### TO DO
Below is a listing. Gather each line of it that contains "gearIcon".

────────

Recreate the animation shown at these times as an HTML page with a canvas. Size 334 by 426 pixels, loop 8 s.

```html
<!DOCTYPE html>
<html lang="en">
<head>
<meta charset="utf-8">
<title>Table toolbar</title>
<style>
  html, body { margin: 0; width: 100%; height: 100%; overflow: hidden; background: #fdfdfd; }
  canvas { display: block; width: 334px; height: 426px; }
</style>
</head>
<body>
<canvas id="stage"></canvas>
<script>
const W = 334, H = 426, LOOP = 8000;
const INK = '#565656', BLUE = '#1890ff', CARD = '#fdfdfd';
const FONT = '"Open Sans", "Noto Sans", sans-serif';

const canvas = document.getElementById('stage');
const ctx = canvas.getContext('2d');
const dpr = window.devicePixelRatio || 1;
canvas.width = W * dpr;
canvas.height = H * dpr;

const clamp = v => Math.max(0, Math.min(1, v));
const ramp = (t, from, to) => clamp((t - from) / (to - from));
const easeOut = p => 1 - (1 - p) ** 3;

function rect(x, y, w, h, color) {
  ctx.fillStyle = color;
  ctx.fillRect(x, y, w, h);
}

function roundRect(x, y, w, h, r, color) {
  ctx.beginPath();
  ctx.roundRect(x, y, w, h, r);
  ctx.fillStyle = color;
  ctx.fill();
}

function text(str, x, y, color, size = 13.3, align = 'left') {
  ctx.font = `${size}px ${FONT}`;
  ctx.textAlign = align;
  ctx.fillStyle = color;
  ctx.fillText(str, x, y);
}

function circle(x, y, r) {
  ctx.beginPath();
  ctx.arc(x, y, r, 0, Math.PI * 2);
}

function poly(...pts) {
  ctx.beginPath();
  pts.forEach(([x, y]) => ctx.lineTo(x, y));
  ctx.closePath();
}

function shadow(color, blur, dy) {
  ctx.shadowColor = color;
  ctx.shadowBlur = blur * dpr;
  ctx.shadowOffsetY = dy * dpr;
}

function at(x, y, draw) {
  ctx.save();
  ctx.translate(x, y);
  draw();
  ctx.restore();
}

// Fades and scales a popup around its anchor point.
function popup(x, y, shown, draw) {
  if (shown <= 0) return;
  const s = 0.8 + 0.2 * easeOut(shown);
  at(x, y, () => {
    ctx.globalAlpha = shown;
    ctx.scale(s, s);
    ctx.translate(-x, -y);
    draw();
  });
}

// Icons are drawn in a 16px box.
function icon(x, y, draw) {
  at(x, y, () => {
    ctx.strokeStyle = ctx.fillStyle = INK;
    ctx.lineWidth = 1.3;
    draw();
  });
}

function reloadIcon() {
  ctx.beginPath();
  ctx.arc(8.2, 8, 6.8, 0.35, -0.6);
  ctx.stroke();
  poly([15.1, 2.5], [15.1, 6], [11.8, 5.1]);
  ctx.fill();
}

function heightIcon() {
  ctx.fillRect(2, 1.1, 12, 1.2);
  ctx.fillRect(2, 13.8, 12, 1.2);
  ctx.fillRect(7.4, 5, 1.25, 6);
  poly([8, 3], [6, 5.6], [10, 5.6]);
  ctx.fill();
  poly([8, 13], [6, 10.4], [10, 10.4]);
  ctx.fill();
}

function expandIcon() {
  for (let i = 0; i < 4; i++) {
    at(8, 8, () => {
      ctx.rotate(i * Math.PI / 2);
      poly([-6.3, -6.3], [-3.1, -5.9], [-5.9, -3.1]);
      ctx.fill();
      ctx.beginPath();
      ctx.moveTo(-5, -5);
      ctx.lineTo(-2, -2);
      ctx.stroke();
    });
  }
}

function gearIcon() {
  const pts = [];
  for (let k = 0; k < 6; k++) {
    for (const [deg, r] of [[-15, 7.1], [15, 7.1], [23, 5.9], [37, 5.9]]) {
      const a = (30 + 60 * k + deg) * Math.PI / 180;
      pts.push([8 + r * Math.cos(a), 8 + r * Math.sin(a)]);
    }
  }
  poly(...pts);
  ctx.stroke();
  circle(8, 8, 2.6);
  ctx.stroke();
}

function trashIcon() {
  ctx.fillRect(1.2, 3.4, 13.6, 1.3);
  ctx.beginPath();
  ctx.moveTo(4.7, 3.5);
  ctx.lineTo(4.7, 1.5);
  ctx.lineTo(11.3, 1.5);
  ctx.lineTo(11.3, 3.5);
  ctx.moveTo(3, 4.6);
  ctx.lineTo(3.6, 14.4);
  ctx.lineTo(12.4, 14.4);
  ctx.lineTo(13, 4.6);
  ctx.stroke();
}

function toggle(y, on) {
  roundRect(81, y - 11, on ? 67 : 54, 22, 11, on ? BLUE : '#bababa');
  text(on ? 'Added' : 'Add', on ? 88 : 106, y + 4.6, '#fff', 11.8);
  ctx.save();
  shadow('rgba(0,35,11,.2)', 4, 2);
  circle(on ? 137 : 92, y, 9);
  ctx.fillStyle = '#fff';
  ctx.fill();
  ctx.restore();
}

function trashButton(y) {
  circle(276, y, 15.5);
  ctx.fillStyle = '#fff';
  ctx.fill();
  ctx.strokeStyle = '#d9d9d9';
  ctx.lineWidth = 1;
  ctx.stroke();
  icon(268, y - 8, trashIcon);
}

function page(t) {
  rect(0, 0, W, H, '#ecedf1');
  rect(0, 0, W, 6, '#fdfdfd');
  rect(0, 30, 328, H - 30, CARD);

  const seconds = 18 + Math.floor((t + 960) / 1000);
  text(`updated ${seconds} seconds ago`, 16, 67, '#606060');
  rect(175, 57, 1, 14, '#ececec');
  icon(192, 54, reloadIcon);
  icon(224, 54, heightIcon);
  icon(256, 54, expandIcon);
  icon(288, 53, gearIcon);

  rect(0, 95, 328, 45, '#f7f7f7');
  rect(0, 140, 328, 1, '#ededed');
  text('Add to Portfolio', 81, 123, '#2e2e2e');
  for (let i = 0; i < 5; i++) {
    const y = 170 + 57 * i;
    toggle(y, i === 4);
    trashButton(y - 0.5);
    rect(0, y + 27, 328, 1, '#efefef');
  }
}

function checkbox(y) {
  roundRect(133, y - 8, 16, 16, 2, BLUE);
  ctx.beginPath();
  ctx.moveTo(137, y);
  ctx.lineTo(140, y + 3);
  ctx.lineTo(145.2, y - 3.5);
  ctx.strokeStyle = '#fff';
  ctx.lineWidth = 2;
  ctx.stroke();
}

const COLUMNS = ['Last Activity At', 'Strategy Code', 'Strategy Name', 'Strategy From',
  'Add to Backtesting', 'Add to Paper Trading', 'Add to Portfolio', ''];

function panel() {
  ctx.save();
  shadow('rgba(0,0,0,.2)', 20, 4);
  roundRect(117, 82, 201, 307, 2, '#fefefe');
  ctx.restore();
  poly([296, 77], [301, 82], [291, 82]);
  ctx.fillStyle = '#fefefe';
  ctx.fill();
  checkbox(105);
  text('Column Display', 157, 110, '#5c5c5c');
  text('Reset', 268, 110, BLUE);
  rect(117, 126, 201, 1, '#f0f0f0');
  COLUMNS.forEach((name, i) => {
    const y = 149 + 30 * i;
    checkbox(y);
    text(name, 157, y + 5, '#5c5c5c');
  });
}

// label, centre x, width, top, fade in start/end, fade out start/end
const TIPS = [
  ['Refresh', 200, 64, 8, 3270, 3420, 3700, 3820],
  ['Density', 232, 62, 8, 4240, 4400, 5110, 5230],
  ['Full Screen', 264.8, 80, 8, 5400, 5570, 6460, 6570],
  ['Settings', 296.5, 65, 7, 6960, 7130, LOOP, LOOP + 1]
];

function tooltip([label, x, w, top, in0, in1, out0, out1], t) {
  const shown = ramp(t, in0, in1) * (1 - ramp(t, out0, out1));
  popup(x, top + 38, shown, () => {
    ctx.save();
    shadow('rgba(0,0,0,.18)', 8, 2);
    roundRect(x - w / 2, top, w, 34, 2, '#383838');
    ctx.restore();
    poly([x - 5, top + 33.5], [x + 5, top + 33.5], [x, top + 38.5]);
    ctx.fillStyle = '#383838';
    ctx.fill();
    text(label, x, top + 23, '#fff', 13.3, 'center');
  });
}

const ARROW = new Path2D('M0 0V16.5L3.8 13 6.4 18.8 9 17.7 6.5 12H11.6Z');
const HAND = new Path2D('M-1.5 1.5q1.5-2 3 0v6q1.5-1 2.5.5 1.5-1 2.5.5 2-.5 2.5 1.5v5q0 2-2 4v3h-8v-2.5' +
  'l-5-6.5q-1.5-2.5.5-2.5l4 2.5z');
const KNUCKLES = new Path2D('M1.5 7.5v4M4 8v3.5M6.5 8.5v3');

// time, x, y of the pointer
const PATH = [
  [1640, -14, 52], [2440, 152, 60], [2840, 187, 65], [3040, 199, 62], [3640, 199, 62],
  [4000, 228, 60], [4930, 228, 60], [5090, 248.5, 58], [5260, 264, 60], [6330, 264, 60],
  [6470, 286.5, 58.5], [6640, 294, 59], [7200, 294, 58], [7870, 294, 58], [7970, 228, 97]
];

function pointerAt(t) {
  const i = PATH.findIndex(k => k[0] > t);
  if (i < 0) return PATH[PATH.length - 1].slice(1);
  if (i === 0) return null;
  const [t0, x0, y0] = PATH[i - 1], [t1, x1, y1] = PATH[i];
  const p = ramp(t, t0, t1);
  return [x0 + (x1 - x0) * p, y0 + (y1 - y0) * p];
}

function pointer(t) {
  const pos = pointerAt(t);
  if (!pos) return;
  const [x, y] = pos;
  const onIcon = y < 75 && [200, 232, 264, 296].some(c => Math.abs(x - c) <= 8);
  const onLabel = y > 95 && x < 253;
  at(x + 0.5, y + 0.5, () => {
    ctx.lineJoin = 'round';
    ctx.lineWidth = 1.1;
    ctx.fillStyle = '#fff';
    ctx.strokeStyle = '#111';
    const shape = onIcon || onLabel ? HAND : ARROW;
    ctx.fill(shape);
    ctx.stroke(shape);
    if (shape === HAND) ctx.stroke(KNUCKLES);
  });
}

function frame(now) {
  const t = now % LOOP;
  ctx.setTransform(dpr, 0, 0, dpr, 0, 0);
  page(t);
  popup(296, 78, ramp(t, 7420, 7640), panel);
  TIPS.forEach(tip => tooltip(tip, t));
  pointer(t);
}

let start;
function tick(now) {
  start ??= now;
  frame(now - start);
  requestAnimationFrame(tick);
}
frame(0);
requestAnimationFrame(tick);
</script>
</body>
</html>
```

────────

### OUTPUT BELOW
function gearIcon() {
  icon(288, 53, gearIcon);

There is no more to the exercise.